[Saved entries]
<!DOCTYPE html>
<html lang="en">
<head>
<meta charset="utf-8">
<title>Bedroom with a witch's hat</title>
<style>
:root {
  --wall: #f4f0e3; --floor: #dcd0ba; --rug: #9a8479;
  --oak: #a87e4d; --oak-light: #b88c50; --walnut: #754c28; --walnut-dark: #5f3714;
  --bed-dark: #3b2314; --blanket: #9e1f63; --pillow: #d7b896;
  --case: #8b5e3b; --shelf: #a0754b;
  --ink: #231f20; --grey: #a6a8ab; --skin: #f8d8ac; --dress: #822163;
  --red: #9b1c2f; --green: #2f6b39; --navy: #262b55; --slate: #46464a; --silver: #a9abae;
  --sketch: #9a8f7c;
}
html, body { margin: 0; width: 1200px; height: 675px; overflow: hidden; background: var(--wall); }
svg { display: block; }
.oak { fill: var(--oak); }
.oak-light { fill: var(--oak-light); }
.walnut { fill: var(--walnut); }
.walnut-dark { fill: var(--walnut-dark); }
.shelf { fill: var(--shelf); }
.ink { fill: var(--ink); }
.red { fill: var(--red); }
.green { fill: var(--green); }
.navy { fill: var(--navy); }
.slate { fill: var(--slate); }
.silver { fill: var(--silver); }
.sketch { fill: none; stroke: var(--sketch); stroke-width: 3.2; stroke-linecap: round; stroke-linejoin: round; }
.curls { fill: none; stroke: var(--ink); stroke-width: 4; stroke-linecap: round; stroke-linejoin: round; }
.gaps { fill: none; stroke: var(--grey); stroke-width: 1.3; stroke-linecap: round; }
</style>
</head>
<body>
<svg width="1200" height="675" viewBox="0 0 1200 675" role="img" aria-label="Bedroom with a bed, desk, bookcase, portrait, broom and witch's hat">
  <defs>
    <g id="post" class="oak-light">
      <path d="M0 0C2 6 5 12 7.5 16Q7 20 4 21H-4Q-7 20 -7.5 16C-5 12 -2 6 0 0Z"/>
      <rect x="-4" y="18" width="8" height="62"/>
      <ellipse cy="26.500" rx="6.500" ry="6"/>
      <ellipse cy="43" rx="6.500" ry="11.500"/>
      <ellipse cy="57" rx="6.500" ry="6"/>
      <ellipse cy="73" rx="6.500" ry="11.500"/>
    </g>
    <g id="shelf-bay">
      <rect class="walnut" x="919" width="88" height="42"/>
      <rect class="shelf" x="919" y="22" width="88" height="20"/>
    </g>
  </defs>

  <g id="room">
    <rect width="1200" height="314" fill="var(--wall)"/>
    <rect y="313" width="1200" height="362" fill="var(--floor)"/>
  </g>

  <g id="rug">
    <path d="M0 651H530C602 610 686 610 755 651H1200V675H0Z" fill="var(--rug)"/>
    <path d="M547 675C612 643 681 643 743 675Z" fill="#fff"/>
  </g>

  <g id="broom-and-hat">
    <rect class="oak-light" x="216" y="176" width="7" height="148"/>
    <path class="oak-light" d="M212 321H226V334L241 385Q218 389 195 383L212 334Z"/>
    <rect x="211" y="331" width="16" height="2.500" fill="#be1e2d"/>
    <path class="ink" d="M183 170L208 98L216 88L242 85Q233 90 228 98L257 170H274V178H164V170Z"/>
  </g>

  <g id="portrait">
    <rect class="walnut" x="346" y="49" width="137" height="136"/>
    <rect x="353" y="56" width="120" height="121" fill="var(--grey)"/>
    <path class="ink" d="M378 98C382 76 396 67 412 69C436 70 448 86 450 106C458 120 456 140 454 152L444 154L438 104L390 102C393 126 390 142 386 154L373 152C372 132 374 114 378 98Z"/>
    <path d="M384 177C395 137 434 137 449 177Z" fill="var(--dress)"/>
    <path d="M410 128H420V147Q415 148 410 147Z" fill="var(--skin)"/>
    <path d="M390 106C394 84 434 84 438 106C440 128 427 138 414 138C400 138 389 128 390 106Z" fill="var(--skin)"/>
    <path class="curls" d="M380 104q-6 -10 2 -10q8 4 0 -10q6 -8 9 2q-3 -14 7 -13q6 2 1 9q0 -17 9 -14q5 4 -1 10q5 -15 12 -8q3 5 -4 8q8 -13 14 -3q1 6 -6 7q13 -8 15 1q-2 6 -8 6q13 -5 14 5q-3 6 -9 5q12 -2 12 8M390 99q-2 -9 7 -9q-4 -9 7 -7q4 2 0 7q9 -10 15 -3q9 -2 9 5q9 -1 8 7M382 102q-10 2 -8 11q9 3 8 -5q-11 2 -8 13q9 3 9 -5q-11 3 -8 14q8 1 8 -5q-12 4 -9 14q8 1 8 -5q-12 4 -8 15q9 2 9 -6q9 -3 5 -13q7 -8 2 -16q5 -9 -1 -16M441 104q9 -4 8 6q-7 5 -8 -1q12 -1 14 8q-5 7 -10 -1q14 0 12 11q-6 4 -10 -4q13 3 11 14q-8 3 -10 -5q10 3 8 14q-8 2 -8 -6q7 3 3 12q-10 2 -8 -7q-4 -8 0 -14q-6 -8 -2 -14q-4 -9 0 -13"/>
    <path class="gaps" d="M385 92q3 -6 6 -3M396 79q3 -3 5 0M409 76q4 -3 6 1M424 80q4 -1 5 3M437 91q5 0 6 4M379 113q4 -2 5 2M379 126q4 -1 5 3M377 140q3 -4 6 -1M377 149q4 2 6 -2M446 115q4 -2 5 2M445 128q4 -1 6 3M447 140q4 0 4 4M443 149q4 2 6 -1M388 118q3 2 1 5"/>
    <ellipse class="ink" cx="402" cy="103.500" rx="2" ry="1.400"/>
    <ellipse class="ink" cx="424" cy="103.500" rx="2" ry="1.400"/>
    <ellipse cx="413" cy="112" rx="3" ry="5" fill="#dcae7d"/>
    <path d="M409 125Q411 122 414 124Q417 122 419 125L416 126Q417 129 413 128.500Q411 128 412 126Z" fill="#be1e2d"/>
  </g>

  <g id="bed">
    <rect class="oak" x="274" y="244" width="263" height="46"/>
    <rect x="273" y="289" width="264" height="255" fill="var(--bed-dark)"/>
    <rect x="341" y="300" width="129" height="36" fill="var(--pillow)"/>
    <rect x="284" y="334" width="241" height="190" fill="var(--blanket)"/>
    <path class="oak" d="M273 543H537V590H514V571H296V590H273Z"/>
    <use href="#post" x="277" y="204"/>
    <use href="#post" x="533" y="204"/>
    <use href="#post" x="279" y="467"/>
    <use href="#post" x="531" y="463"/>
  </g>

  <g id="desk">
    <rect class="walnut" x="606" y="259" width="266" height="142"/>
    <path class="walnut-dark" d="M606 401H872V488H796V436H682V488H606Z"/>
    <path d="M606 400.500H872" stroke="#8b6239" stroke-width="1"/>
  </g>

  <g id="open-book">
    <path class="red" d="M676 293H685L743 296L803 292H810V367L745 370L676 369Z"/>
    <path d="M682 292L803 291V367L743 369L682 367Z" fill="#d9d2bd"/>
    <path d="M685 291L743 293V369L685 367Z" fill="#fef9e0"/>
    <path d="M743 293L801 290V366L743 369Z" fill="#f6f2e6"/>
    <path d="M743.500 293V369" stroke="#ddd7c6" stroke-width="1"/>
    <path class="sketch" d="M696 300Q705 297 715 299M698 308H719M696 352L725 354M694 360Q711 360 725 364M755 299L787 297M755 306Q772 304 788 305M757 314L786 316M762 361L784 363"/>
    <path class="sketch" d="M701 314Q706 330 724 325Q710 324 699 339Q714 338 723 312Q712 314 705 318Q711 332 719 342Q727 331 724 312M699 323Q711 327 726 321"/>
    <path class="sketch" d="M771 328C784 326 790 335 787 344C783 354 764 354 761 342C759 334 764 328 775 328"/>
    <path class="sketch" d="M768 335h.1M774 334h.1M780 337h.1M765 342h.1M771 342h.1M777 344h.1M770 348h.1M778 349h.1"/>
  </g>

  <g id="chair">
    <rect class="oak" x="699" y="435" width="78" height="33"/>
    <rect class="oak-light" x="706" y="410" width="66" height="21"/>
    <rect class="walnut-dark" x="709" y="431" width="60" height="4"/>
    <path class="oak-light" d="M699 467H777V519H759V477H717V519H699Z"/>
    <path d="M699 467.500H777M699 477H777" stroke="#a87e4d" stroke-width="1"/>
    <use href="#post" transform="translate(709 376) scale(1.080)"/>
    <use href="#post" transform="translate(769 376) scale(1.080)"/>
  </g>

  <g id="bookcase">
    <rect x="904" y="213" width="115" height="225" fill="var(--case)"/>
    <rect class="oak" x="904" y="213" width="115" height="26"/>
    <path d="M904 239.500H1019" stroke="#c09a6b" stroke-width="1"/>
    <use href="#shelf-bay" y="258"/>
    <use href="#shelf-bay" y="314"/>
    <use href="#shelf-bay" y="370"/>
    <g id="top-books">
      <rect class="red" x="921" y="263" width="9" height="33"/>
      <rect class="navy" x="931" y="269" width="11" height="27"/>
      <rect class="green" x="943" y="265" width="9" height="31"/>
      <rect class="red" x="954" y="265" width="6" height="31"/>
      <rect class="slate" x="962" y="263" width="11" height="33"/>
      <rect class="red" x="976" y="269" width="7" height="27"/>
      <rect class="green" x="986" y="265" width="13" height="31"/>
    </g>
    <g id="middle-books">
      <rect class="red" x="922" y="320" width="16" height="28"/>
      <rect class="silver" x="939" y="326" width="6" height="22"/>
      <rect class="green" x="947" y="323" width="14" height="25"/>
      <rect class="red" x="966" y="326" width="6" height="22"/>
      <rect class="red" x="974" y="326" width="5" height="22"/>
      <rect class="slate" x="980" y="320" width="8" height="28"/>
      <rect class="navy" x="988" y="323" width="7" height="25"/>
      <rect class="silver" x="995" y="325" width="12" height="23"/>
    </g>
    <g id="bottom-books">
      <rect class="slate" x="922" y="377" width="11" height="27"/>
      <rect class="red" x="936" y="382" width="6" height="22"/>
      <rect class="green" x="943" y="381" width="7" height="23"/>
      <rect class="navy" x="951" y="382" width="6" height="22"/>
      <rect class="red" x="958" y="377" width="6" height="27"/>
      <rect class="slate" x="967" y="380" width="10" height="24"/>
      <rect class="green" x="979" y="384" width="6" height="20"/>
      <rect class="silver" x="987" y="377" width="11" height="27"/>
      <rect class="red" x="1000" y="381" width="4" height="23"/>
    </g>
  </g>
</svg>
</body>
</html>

*EXERCISE OBJECTIVE:* Working through the entries above, copy every line in which "stroke" is found.

*EXERCISE ANSWER:*
.sketch { fill: none; stroke: var(--sketch); stroke-width: 3.2; stroke-linecap: round; stroke-linejoin: round; }
.curls { fill: none; stroke: var(--ink); stroke-width: 4; stroke-linecap: round; stroke-linejoin: round; }
.gaps { fill: none; stroke: var(--grey); stroke-width: 1.3; stroke-linecap: round; }
    <path d="M606 400.500H872" stroke="#8b6239" stroke-width="1"/>
    <path d="M743.500 293V369" stroke="#ddd7c6" stroke-width="1"/>
    <path d="M699 467.500H777M699 477H777" stroke="#a87e4d" stroke-width="1"/>
    <path d="M904 239.500H1019" stroke="#c09a6b" stroke-width="1"/>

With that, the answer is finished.